U.S. workers spend almost a quarter of their day dealing with e-mail, according to a survey--and bosses are bucking conventional wisdom in their response.

U.S. workers spend nearly a quarter of their day dealing with e-mail, according to a new study.

The study, conducted by the American Management Association, along with communication management software company Clearswift and the ePolicy Institute, found that employees who use e-mail spend an average of about an hour and 47 minutes handling messages every day at work. Eight percent said they spend more than four hours doing so.

But that time doesn't seem to be going to waste. A full 86 percent of respondents said e-mail has made them more efficient, with just more than half saying it's made them much more efficient.

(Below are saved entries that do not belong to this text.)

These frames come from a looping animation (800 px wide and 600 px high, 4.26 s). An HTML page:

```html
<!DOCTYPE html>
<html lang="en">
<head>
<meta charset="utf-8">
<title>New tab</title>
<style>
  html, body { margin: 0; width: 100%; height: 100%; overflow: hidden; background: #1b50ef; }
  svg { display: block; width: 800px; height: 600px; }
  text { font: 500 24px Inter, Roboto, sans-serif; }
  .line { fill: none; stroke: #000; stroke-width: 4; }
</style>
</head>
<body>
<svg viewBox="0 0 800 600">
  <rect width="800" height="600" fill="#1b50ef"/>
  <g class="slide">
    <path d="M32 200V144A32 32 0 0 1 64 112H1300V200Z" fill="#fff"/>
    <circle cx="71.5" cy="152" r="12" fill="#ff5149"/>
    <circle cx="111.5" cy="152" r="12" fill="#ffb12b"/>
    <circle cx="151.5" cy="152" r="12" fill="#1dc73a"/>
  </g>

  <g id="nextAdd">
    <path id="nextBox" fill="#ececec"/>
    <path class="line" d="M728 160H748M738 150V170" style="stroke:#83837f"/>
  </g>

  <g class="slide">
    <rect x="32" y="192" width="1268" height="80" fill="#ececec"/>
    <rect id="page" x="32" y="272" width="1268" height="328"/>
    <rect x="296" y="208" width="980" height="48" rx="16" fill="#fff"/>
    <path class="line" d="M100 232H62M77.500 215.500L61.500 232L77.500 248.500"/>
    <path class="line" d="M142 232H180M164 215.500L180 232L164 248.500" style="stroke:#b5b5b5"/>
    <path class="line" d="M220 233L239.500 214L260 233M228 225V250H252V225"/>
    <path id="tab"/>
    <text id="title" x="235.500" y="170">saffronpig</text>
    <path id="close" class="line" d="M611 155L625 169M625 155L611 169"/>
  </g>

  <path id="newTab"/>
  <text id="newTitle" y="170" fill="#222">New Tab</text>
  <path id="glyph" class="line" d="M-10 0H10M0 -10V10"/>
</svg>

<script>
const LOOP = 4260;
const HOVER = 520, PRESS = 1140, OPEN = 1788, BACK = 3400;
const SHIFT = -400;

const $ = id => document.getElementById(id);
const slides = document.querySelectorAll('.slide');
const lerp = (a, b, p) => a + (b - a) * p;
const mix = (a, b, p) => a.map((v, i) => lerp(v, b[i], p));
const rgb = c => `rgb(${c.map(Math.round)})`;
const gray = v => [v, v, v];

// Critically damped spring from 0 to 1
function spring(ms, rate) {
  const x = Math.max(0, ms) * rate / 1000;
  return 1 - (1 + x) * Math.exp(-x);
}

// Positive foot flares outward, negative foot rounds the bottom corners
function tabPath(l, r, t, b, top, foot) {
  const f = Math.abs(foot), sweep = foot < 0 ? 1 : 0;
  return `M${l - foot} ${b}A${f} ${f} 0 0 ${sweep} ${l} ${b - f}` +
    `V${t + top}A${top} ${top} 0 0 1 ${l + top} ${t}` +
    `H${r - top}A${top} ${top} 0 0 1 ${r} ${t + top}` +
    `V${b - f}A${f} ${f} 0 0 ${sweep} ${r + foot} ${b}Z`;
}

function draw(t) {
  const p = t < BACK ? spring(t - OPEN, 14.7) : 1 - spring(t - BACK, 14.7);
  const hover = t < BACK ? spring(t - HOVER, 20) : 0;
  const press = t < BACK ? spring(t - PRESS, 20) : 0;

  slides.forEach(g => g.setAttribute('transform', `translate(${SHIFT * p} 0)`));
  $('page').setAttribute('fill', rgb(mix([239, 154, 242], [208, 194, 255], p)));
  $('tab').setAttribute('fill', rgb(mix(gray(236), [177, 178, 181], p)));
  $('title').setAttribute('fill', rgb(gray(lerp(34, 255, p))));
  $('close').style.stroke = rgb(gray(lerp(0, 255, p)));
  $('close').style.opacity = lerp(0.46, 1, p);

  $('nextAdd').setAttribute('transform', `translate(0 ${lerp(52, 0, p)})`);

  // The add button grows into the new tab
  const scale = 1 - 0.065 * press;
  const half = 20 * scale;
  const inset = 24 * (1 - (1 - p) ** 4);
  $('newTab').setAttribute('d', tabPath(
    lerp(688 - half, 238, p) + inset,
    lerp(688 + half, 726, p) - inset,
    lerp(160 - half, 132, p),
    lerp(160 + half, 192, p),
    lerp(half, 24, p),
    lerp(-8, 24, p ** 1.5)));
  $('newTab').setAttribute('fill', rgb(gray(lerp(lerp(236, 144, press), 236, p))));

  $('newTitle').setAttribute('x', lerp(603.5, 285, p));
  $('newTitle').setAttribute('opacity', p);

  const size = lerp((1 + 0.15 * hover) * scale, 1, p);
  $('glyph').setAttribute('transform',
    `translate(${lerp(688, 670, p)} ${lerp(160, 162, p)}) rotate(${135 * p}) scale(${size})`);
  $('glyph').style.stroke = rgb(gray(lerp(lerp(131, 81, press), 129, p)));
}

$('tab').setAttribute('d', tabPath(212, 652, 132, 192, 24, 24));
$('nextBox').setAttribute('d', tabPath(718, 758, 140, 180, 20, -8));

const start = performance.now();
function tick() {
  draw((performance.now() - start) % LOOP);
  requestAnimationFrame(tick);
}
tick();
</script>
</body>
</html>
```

The study, titled 2003 E-Mail Survey, polled 1,100 U.S. employers. Its findings buck the conventional wisdom that companies frequently monitor employee e-mail. Although 90 percent of the respondents said their companies had installed software that observes e-mail on the corporate network, just 19 percent said they are using it.

The authors of 2003 E-Mail Survey urged businesses to better track and develop policies for employees' e-mail use in order to avoid risking legal liability and the loss of productivity and confidential information.

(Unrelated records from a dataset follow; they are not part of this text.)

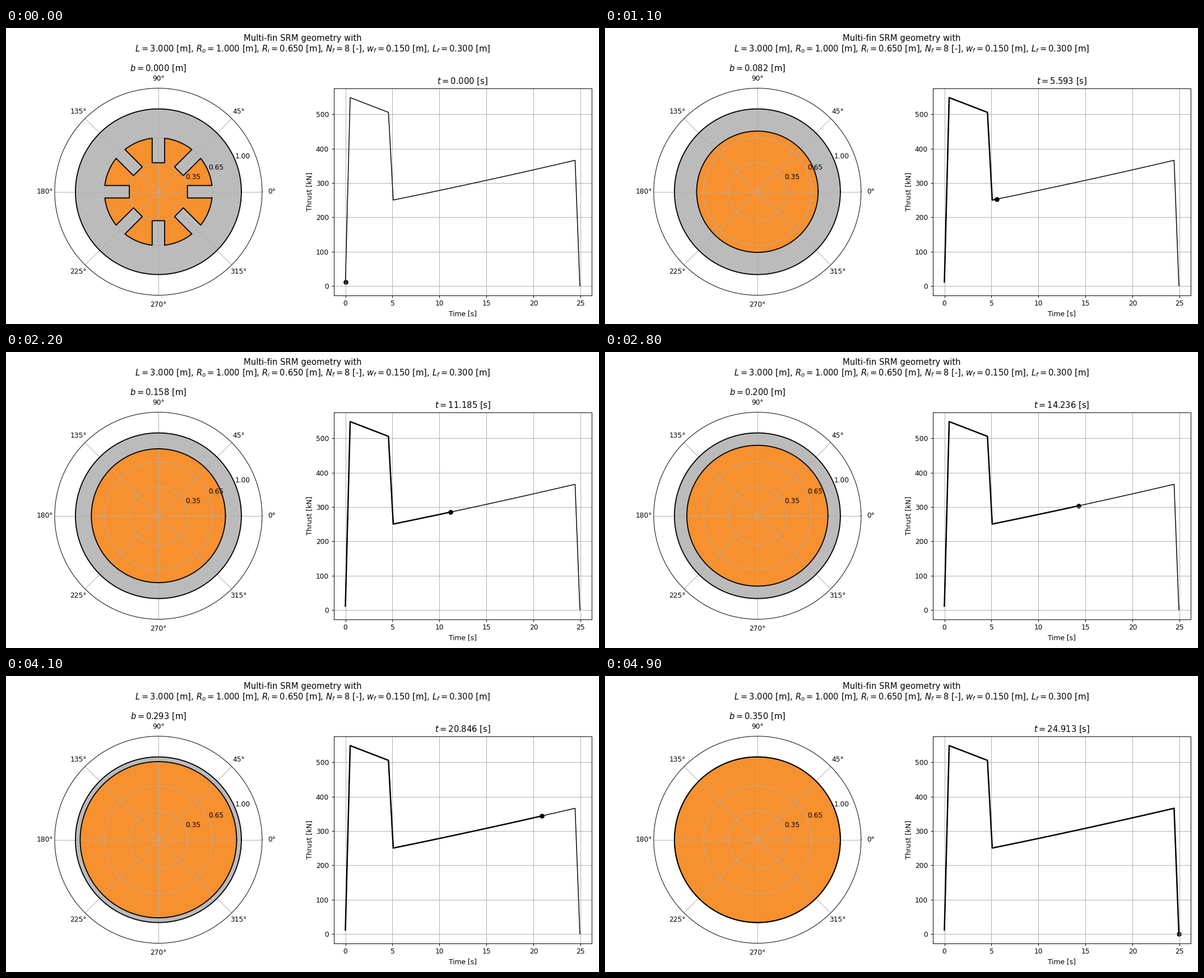
Animation, 1058 px wide and 529 px high, one loop 5 s. Source, as a matplotlib script:

```python
import numpy as np
import matplotlib.pyplot as plt
from matplotlib.animation import FuncAnimation

W, H = 1058, 529
FRAMES, INTERVAL = 50, 100
T_END = 24.913
R_OUT, R_IN, N_FIN, W_FIN, L_FIN = 1.0, 0.65, 8, 0.15, 0.3
FIN_END = 10  # first step at which the fins are gone

plt.rcParams["font.family"] = "DejaVu Sans"


def burnt_depth(i):
    """Distance burnt into the grain at step i."""
    if i < FIN_END:
        return 0.0078 * i - 1e-5 * i**2
    radius = (0.95526 + 0.0057 * (i - 41)) ** (1 / 0.78)
    return min(radius, R_OUT) - R_IN


def thrust_at(i):
    """Thrust in kN at step i."""
    if i == 0:
        return 11.0
    if i == FRAMES - 1:
        return 0.0
    if i < FIN_END:
        return 549 - 43 * (i - 1) / 8
    return 369 * (R_IN + burnt_depth(i)) ** 1.21


def bore_outline(b):
    """Closed polar outline of the burnt region."""
    radius = R_IN + b
    half = W_FIN / 2 - b
    if half <= 0:
        theta = np.linspace(0, 2 * np.pi, 361)
        return theta, np.full_like(theta, radius)

    base = np.sqrt(radius**2 - half**2)
    tip = radius - (L_FIN - b)
    x = np.array([base, tip, tip, base])
    y = np.array([-half, -half, half, half])
    fin_theta, fin_r = np.arctan2(y, x), np.hypot(x, y)
    step = 2 * np.pi / N_FIN
    arc = np.linspace(fin_theta[-1], step + fin_theta[0], 42)[1:-1]
    piece = np.concatenate([fin_theta, arc])
    theta = np.concatenate([piece + k * step for k in range(N_FIN)])
    r = np.tile(np.concatenate([fin_r, np.full_like(arc, radius)]), N_FIN)
    return np.append(theta, theta[0] + 2 * np.pi), np.append(r, r[0])


def place(left, top, width, height):
    """Axes rectangle from pixels measured from the top left."""
    return [left / W, 1 - (top + height) / H, width / W, height / H]


time = np.linspace(0, T_END, FRAMES)
depth = [burnt_depth(i) for i in range(FRAMES)]
thrust = np.array([thrust_at(i) for i in range(FRAMES)])

fig = plt.figure(figsize=(12, 6), dpi=W / 12)
fig.suptitle(
    "Multi-fin SRM geometry with\n"
    + " " * 8
    + f"$L = 3.000$ [m], $R_o = {R_OUT:.3f}$ [m], $R_i = {R_IN:.3f}$ [m], "
    + f"$N_f = {N_FIN}$ [-], $w_f = {W_FIN:.3f}$ [m], $L_f = {L_FIN:.3f}$ [m]"
)

# Grain cross-section
grain = fig.add_axes(place(86.9, 107.6, 370, 370), projection="polar")
circle = np.linspace(0, 2 * np.pi, 361)
rim = np.full_like(circle, R_OUT)
grain.fill(circle, rim, color="#bbbbbb", lw=0)
bore, = grain.fill(*bore_outline(0), color="#f7902e", lw=0)
grain.plot(circle, rim, "k", lw=1.5)
edge, = grain.plot([], [], "k", lw=1.5)
grain.set_ylim(0, 1.25)
grain.set_yticks([0.35, 0.65, 1.0], ["0.35", "0.65", "1.00"])

# Thrust curve
curve = fig.add_axes(place(584.6, 107.6, 460.2, 370))
curve.plot(time, thrust, "k", lw=1.2)
trace, = curve.plot([], [], "k", lw=2)
dot = curve.scatter([0], [thrust[0]], c="k")
curve.set_xlim(-0.05 * T_END, 1.05 * T_END)
curve.set_ylim(-0.05 * thrust.max(), 1.05 * thrust.max())
curve.set_xlabel("Time [s]")
curve.set_ylabel("Thrust [kN]")
curve.grid()


def update(i):
    theta, r = bore_outline(depth[i])
    bore.set_xy(np.column_stack([theta, r]))
    edge.set_data(theta, r)
    trace.set_data(time[: i + 1], thrust[: i + 1])
    dot.set_offsets([[time[i], thrust[i]]])
    grain.set_title(f"$b = {depth[i]:.3f}$ [m]")
    curve.set_title(f"$t = {time[i]:.3f}$ [s]")
    return bore, edge, trace, dot


anim = FuncAnimation(
    fig, update, frames=FRAMES, interval=INTERVAL, repeat=True, repeat_delay=0
)
plt.show()
```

"Management's failure to check internal e-mail is a potentially costly oversight," Ivan O'Sullivan, vice president of survey cosponsor Clearswift, said in a statement. "Off-the-cuff, casual e-mail conversations among employees are exactly the type of messages that tend to trigger lawsuits, arm prosecutors with damaging evidence and provide the media with embarrassing real-life disaster stories."

The study found that e-mail continues to be a source of potential liability for a company. According to the survey, 14 percent said a court or regulatory body had ordered them to turn over e-mail, up from 9 percent two years ago.

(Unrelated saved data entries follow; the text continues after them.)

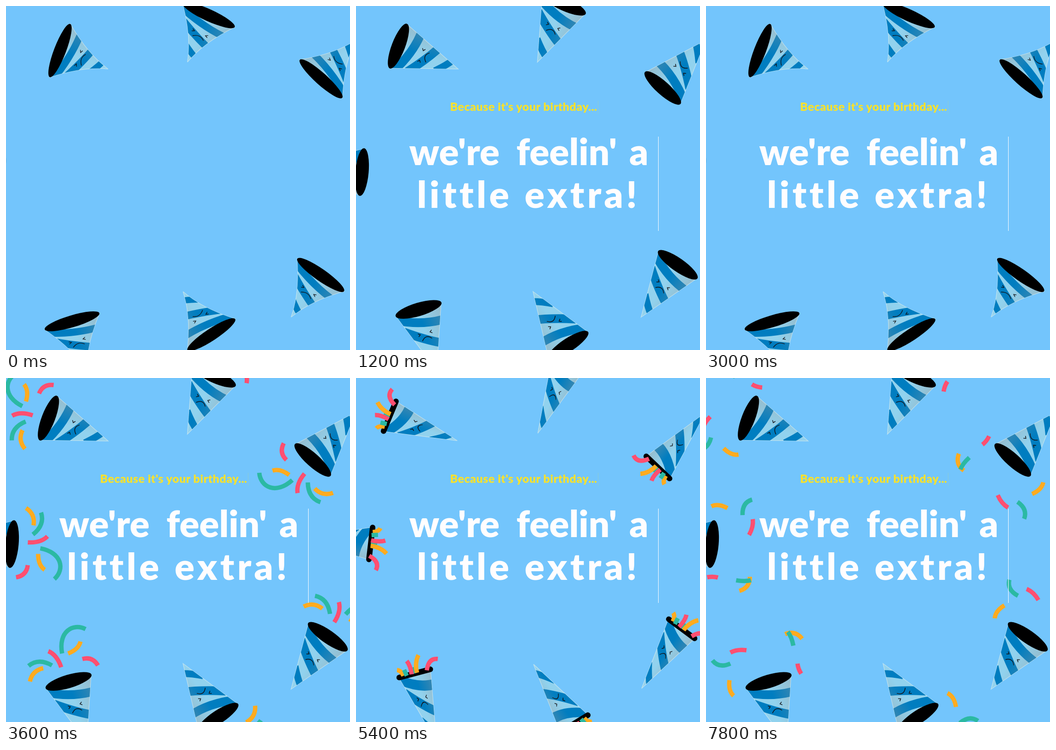
An HTML page for the animation above (8 s loop, 748 by 748 pixels).

```html
<!DOCTYPE html>
<html lang="en">
<head>
<meta charset="utf-8">
<title>Birthday poppers</title>
<style>
  html, body { margin: 0; width: 100%; height: 100%; overflow: hidden; background: #73c5fc; }
  svg { display: block; width: 100%; height: 100%; }
  text { font-family: Lato, "Open Sans", sans-serif; font-weight: 900; text-anchor: middle; }
  .small { font-size: 25px; letter-spacing: .5px; fill: #f7e12d; }
  .big { font-size: 80px; fill: #fffdfe; }
  .wide { letter-spacing: 6.5px; }
</style>
</head>
<body>
<svg viewBox="0 0 748 748">
  <defs id="defs">
    <linearGradient id="shade">
      <stop offset=".5" stop-color="#999" stop-opacity="0"/>
      <stop offset="1" stop-color="#999" stop-opacity=".4"/>
    </linearGradient>
    <g id="skin" fill="none">
      <g stroke="#007dc0" stroke-width="19">
        <path d="M-55-130Q0-102 50-103"/>
        <path d="M-45-101Q0-68 32-53"/>
        <path d="M-22-46Q-2-27 14-17" stroke-width="15"/>
      </g>
      <g stroke="#10151c" stroke-width="1.6" stroke-linecap="round">
        <path d="M-11-71Q0-83 10-71"/>
        <path d="M-16-88l4 3-4 3M14-88l-4 3 4 3"/>
      </g>
    </g>
  </defs>
  <g id="poppers"></g>
  <g id="lines">
    <g>
      <text class="small" x="364.5" y="228">Because it's your birthday...</text>
      <rect y="206" height="29" fill="#f7e12d"/>
    </g>
    <g>
      <text class="big" x="214" y="346">we're</text>
      <text class="big" x="458" y="346">feelin'</text>
      <text class="big" x="615" y="346">a</text>
      <text class="big wide" x="236" y="439">little</text>
      <text class="big wide" x="492" y="439">extra!</text>
      <rect y="284" height="205" fill="#fffdfe"/>
    </g>
  </g>
</svg>
<script>
const LOOP = 8000, POSE_TIME = 200;
const PINK = '#ff4f70', TEAL = '#2bb9a3', ORANGE = '#ffab1f';
const $ = id => document.getElementById(id);

// Tip position and rotation; an unrotated popper opens upwards.
const places = [
  [222, 137, -69], [394.5, 122, 24.5], [760, 75, -138], [-125.5, 349, 95],
  [175.5, 793, -16.5], [385, 621, 146.7], [620, 676.5, 35]
];

const shapes = {
  squash: { cone: 'M0 0Q-14-53-62-112H62Q14-53 0 0', skin: 'scale(1.19 .806)',
            mouth: '<ellipse cy="-112" rx="62" ry="13"/>' },
  normal: { cone: 'M0 0L-51-139H51Z', skin: '',
            mouth: '<ellipse cy="-139" rx="52" ry="14.5"/>' },
  stretch: { cone: 'M0-2L-38-158L32-156Z', skin: 'translate(-2 0) scale(.72 1.2)',
             mouth: '<path d="M-38-159L32-157" stroke="#000" stroke-width="12" stroke-linecap="round"/>' }
};

const start = [
  [ORANGE, 'M-25-159Q-27-172-35-175'], [TEAL, 'M-18-157L-20-171'], [TEAL, 'M1-157V-171'],
  [PINK, 'M-7-157Q-4-176-9-188'], [ORANGE, 'M5-157Q6-179 19-193'], [PINK, 'M27-156Q38-181 57-173']
];
// Flying confetti is laid out on the stage around the bottom left popper.
const burst = [
  [TEAL, 'M173 546C145 532 113 552 122 599'], [ORANGE, 'M162 573Q158 590 135 599'],
  [PINK, 'M92 594Q111 602 120 629'], [TEAL, 'M49 626Q71 608 100 625'],
  [ORANGE, 'M81 631Q57 636 52 660'], [PINK, 'M166 611Q188 605 200 625']
];
const scatter = [
  [PINK, 'M53 597Q68 589 88 592'], [TEAL, 'M14 614Q28 632 53 621'],
  [ORANGE, 'M51 657Q48 680 60 691'], [ORANGE, 'M172 557Q194 548 209 567'],
  [TEAL, 'M178 552Q186 562 190 582'], [PINK, 'M199 621Q200 632 207 643']
];
const onStage = 'rotate(16.5) translate(-175.5 -793)';

const poses = [
  [shapes.squash], [shapes.normal], [shapes.stretch, start, 'translate(-3 -1)'],
  [shapes.normal, burst, onStage], [shapes.normal, scatter, onStage]
];

function poseMarkup([shape, confetti = [], transform = ''], i) {
  const strips = confetti.map(([color, d]) => `<path d="${d}" stroke="${color}"/>`).join('');
  return `<clipPath id="clip${i}"><path d="${shape.cone}"/></clipPath>
    <g id="pose${i}">
      <path d="${shape.cone}" fill="#91d2ee" stroke="#b9e0ef" stroke-width="1.5"/>
      <g clip-path="url(#clip${i})">
        <use href="#skin" transform="${shape.skin}"/>
        <path d="${shape.cone}" fill="url(#shade)"/>
      </g>
      ${shape.mouth}
      <g transform="${transform}" fill="none" stroke-width="9.5">${strips}</g>
    </g>`;
}

$('defs').innerHTML += poses.map(poseMarkup).join('');
$('poppers').innerHTML = places.map(([x, y, angle]) =>
  `<use transform="translate(${x} ${y}) rotate(${angle})"/>`).join('');

const uses = [...$('poppers').children];
const [small, big] = $('lines').children;
const easeOut = p => 1 - (1 - Math.min(1, Math.max(0, p))) ** 3;

// A block grows from the left, then withdraws to the right and uncovers the text.
function reveal(group, time, left, right, sliver) {
  const grow = easeOut(time / 156), shrink = easeOut((time - 156) / 344);
  const block = group.querySelector('rect');
  const from = left + (right - left - sliver) * shrink;
  block.setAttribute('x', from);
  block.setAttribute('width', left + (right - left) * grow - from);
  group.style.display = time > 0 ? '' : 'none';
  for (const text of group.querySelectorAll('text'))
    text.style.visibility = time >= 156 ? 'visible' : 'hidden';
}

function draw(now) {
  const time = Math.floor(now % LOOP / 50) * 50;
  const pose = Math.floor(time / POSE_TIME) % poses.length;
  for (const use of uses) use.setAttribute('href', '#pose' + pose);
  reveal(small, time - 50, 202, 527, .2);
  reveal(big, time - 350, 91, 658, 1);
  requestAnimationFrame(draw);
}
requestAnimationFrame(draw);
</script>
</body>
</html>
```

Surprisingly, spam wasn't a major focus of the study, despite its reputation as the scourge of Internet users everywhere. Although unsolicited junk mail was listed by the survey as one of the negative effects of e-mail, just 12 percent of respondents said they wasted too much time on spam. More people--19 percent--felt they spent too much time reading and answering e-mail.